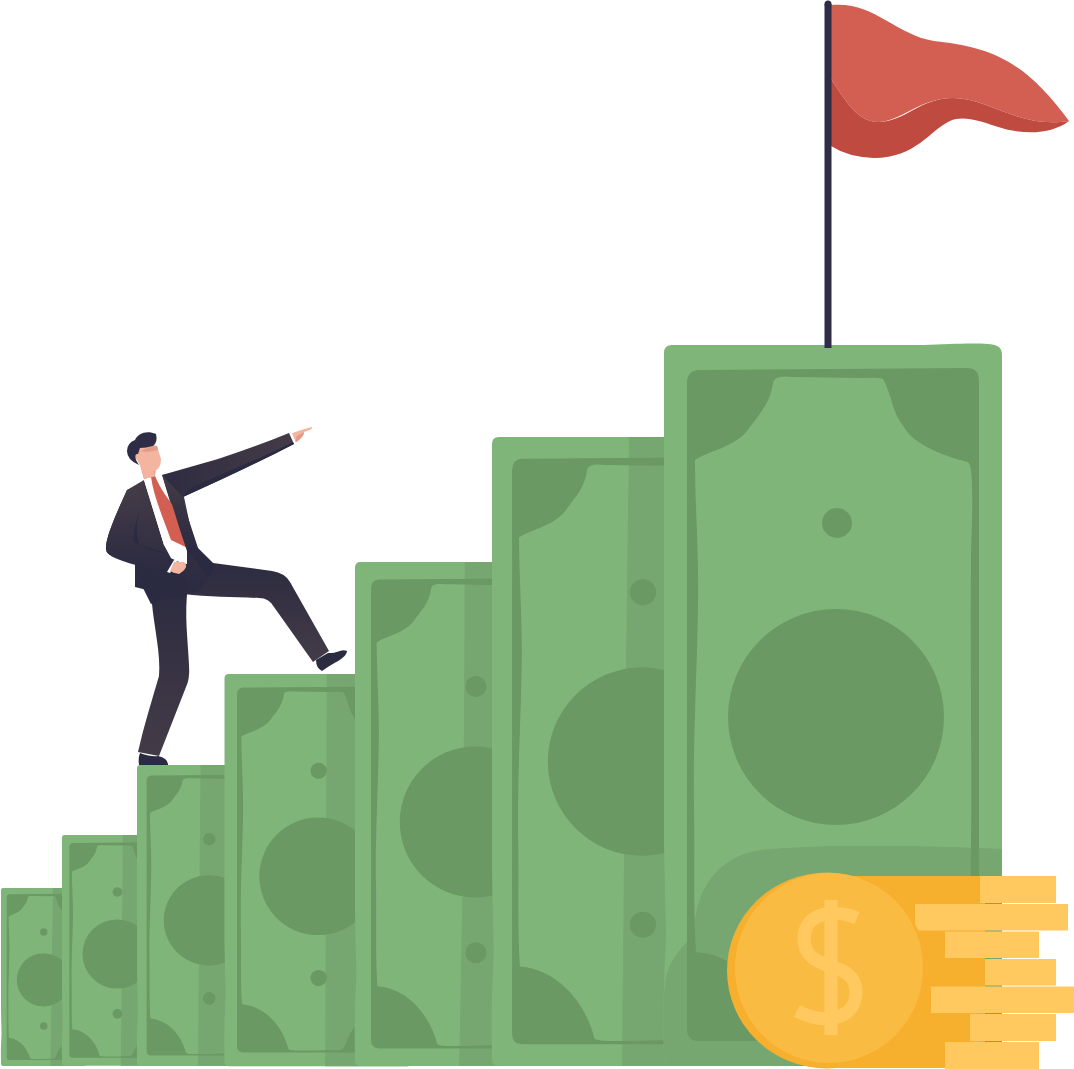
<!DOCTYPE html>
<html lang="en">
<head>
<meta charset="utf-8">
<title>Climbing the money steps</title>
<style>
:root {
  --paper: #80b57a;
  --shade: #77a771;
  --print: #6a9963;
  --navy: #2e2d45;
  --suit: #3f3845;
  --suit-dark: #2a2a41;
  --red: #d25f51;
  --red-dark: #bf4a40;
  --skin: #f3b5a0;
  --skin-dark: #e39a88;
  --gold: #f7af2e;
  --gold-face: #fabb42;
  --gold-light: #ffc960;
}
html, body { margin: 0; background: #fff; overflow: hidden; }
.scene { display: block; width: 1074px; height: 1069px; }
.paper { fill: var(--paper); }
.shade { fill: var(--shade); }
.print { fill: var(--print); }
.suit { fill: url(#suit-cloth); }
.suit-dark { fill: var(--suit-dark); }
.skin { fill: var(--skin); }
.skin-dark { fill: var(--skin-dark); }
.shirt { fill: #fff; }
.red { fill: var(--red); }
.red-dark { fill: var(--red-dark); }
.pole { stroke: var(--navy); stroke-width: 7; }
.gold { fill: var(--gold); }
.gold-face { fill: var(--gold-face); }
.gold-light { fill: var(--gold-light); }
.dollar { fill: none; stroke: var(--gold-light); stroke-width: 13; }
</style>
</head>
<body>
<svg class="scene" viewBox="0 0 1074 1069" role="img" aria-label="Businessman climbing steps of banknotes toward a red flag">
  <defs>
    <linearGradient id="suit-cloth" x1="0" y1="0" x2="0" y2="1">
      <stop offset="0" stop-color="#2c2b40"/>
      <stop offset="1" stop-color="#443b47"/>
    </linearGradient>
    <linearGradient id="jacket-cloth" x1="0" y1="0" x2="0" y2="1">
      <stop offset="0" stop-color="#443b47"/>
      <stop offset="1" stop-color="#2a2a41"/>
    </linearGradient>
    <linearGradient id="sleeve-cloth" x1="0" y1="0" x2="1" y2="0">
      <stop offset="0" stop-color="#2e2c41"/>
      <stop offset="1" stop-color="#443b47"/>
    </linearGradient>
    <path id="note-paper" d="M8 0H260C290-1 325-3 333 1Q338 3 338 10V721H8Q0 721 0 713C-1 660 0 640 2 590L0 500V8Q0 0 8 0Z"/>
    <g id="note-print">
      <path fill-rule="evenodd" d="M34 25L303 23Q315 23 315 36V684Q315 696 303 696H34Q23 696 23 684V38Q23 26 34 25ZM31 115C31 160 35 210 34 260C33 330 29 390 30 460C31 520 29 560 32 607C82 611 110 658 117 688C118 694 140 692 170 692L212 691Q220 690 223 680C232 650 260 615 306 607C309 570 306 540 307 500C308 420 306 300 307 220C307 190 309 165 308 145Q308 121 304 117C278 111 248 98 240 82C228 68 228 50 219 34Q215 32 200 33L128 32Q110 30 109 38C106 60 94 70 83 86C70 102 45 106 31 115Z"/>
      <circle cx="173" cy="178" r="15"/>
      <circle cx="172" cy="372" r="108"/>
      <circle cx="173" cy="559" r="15"/>
    </g>
  </defs>

  <g id="money-steps">
    <g transform="translate(1 888) scale(.247)">
      <use href="#note-paper" class="paper"/>
      <path class="shade" d="M210 0H338V721H200Z"/>
      <use href="#note-print" class="print"/>
    </g>
    <g transform="translate(62 835) scale(.32)">
      <use href="#note-paper" class="paper"/>
      <path class="shade" d="M190 0H338V721H184Z"/>
      <use href="#note-print" class="print"/>
    </g>
    <g transform="translate(137 765) scale(.4175)">
      <use href="#note-paper" class="paper"/>
      <path class="shade" d="M152 0H338V721H146Z"/>
      <use href="#note-print" class="print"/>
    </g>
    <g transform="translate(224.5 674) scale(.544)">
      <use href="#note-paper" class="paper"/>
      <path class="shade" d="M188 0H338V721H185Z"/>
      <use href="#note-print" class="print"/>
    </g>
    <g transform="translate(355 562) scale(.699)">
      <use href="#note-paper" class="paper"/>
      <path class="shade" d="M157 0H338V721H149L155 400Z"/>
      <use href="#note-print" class="print"/>
    </g>
    <g transform="translate(492 437) scale(.8725)">
      <use href="#note-paper" class="paper"/>
      <path class="shade" d="M157 0H338V721H149L153 300Z"/>
      <use href="#note-print" class="print"/>
    </g>
    <g transform="translate(664 345)">
      <use href="#note-paper" class="paper"/>
      <path class="shade" d="M338 504C260 500 150 499 97 505C52 511 30 547 30 590C20 600 8 610 2 632C-2 655 0 690 0 713Q0 721 8 721H338Z"/>
      <use href="#note-print" class="print"/>
    </g>
  </g>

  <g id="flag">
    <path class="red" d="M831 5C874 1 894 34 934 41C988 47 1023 58 1069 121C1018 129 990 98 953 98C920 98 900 122 878 122C856 122 843 96 831 79Z"/>
    <path class="red-dark" d="M831 79C843 96 856 122 878 122C905 122 920 98 953 98C990 98 1018 129 1069 121C1052 134 1024 136 995 126C980 121 963 115 950 121C930 130 916 158 874 158Q848 157 831 146Z"/>
    <line class="pole" x1="828" y1="4" x2="828" y2="348"/>
    <circle cx="828" cy="4" r="3.5" fill="#2e2d45"/>
  </g>

  <g id="coins">
    <path class="gold" d="M828 876H985V1068H828Z"/>
    <g class="gold-light">
      <rect x="980" y="876" width="76" height="27"/>
      <rect x="915" y="904" width="153" height="26.5"/>
      <rect x="945" y="931.5" width="94" height="26.5"/>
      <rect x="985" y="959" width="71" height="26.5"/>
      <rect x="931" y="986.5" width="143" height="26.5"/>
      <rect x="970" y="1014" width="86" height="27"/>
      <rect x="945" y="1042" width="94" height="27"/>
    </g>
    <ellipse class="gold" cx="827" cy="970.5" rx="100" ry="98"/>
    <ellipse class="gold-face" cx="829" cy="968" rx="94" ry="95"/>
    <g class="dollar">
      <path d="M857 918C838 910 804 910 804 939C804 974 856 958 856 992C856 1020 824 1025 797 1011"/>
      <path d="M831 900V1035"/>
    </g>
  </g>

  <g id="climber">
    <g id="legs">
      <path class="suit-dark" d="M140 753Q151 757 158 756Q168 758 168 765H139Q138 758 140 753Z"/>
      <path class="suit" d="M144 585L188 585C184 615 188 640 189 665Q190 679 186 687L159 756L138 752C144 725 152 700 159 676C161 655 154 626 152 604Z"/>
      <path class="suit-dark" d="M316 660L328 653C337 654 341 648 347 651C346 659 334 662 322 671Q316 668 316 660Z"/>
      <path class="suit" d="M188 561L213 563L272 571Q285 573 290 582L329 651L313 662L274 607Q269 598 259 598C235 597 210 597 183 594Z"/>
      <path class="suit-dark" d="M142 586L190 585L186 597Q168 595 151 604Z"/>
    </g>
    <g id="body">
      <path class="shirt" d="M143 480L162 473L196 565L183 571L164 555Z"/>
      <path fill="url(#jacket-cloth)" d="M144 480L127 490C118 510 105 538 106 549Q106 555 116 557L135 564V587L147 590C165 584 180 588 188 583L187 564L172 557L164 545Z"/>
      <path fill="url(#jacket-cloth)" d="M162 475L180 473L184 497L194 544L216 566Q209 581 198 592L182 594L187 564L179 544Z"/>
      <path class="suit-dark" d="M139 513Q131 530 134 545L168 555L173 560L168 570L135 563L136 572L150 589Q168 583 188 588L184 572L166 553L139 544Q134 530 139 513Z"/>
      <path class="suit-dark" d="M182 497L194 545L216 566L208 576L187 551L178 523Z"/>
      <path class="shirt" d="M144 480L162 475L171 505L187 549L187 564L172 560L164 545Z"/>
      <path class="red" d="M151 477L155 476C164 498 182 514 188 529L194 551L171 540C164 520 154 498 151 477Z"/>
      <path fill="url(#jacket-cloth)" d="M162 475L171 501L180 530L187 551L199 551L180 493Z"/>
    </g>
    <g id="near-arm">
      <path fill="url(#jacket-cloth)" d="M127 490Q139 484 141 500L132 541Q149 549 175 560L168 573C142 566 106 560 106 549C105 538 118 510 127 490Z"/>
      <path class="shirt" d="M174 560L167 572L170 573L177 561Z"/>
      <path class="skin" d="M174 562L184 562Q190 567 179 574Q173 573 170 571Z"/>
    </g>
    <g id="pointing-arm">
      <path class="skin" d="M290 434L301 430L312 427Q314 429 304 432Q304 437 295 443Z"/>
      <path class="skin-dark" d="M297 436L304 432Q304 437 295 443Z"/>
      <path class="shirt" d="M288 434L292 433L296 443L293 445Z"/>
      <path fill="url(#sleeve-cloth)" d="M162 475L218 459Q255 447 289 433L294 444C258 462 220 480 183 497Z"/>
      <path class="suit-dark" d="M183 497L189 489C220 474 258 460 293 442L294 444C258 463 220 480 183 497Z"/>
    </g>
    <g id="head">
      <path class="skin-dark" d="M138 458L156 466L155 476L144 479Z"/>
      <path class="skin" d="M136 452Q145 440 157 446L161 459Q161 469 154 471Q147 474 142 468L137 460Q132 456 136 452Z"/>
      <path class="skin" d="M139 460L154 472L155 476L144 479Z"/>
      <path class="skin-dark" d="M138 455Q141 448 157 446L158 450Q148 453 140 451Z"/>
      <path fill="#2e2d45" d="M139 465Q127 460 127 451Q127 443 135 440C138 433 147 430 156 434Q158 442 153 446Q146 448 140 448L138 454Q134 453 136 460Z"/>
    </g>
  </g>
</svg>
</body>
</html>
□ □ □ □ □ □ □
◆ WHAT YOU WILL DO: Could you please write out exactly the lines from the start of the entries above through the line that holds "0; background: #fff;", both included, with no pictures?

◆ EXPECTED ANSWER:
<!DOCTYPE html>
<html lang="en">
<head>
<meta charset="utf-8">
<title>Climbing the money steps</title>
<style>
:root {
  --paper: #80b57a;
  --shade: #77a771;
  --print: #6a9963;
  --navy: #2e2d45;
  --suit: #3f3845;
  --suit-dark: #2a2a41;
  --red: #d25f51;
  --red-dark: #bf4a40;
  --skin: #f3b5a0;
  --skin-dark: #e39a88;
  --gold: #f7af2e;
  --gold-face: #fabb42;
  --gold-light: #ffc960;
}
html, body { margin: 0; background: #fff; overflow: hidden; }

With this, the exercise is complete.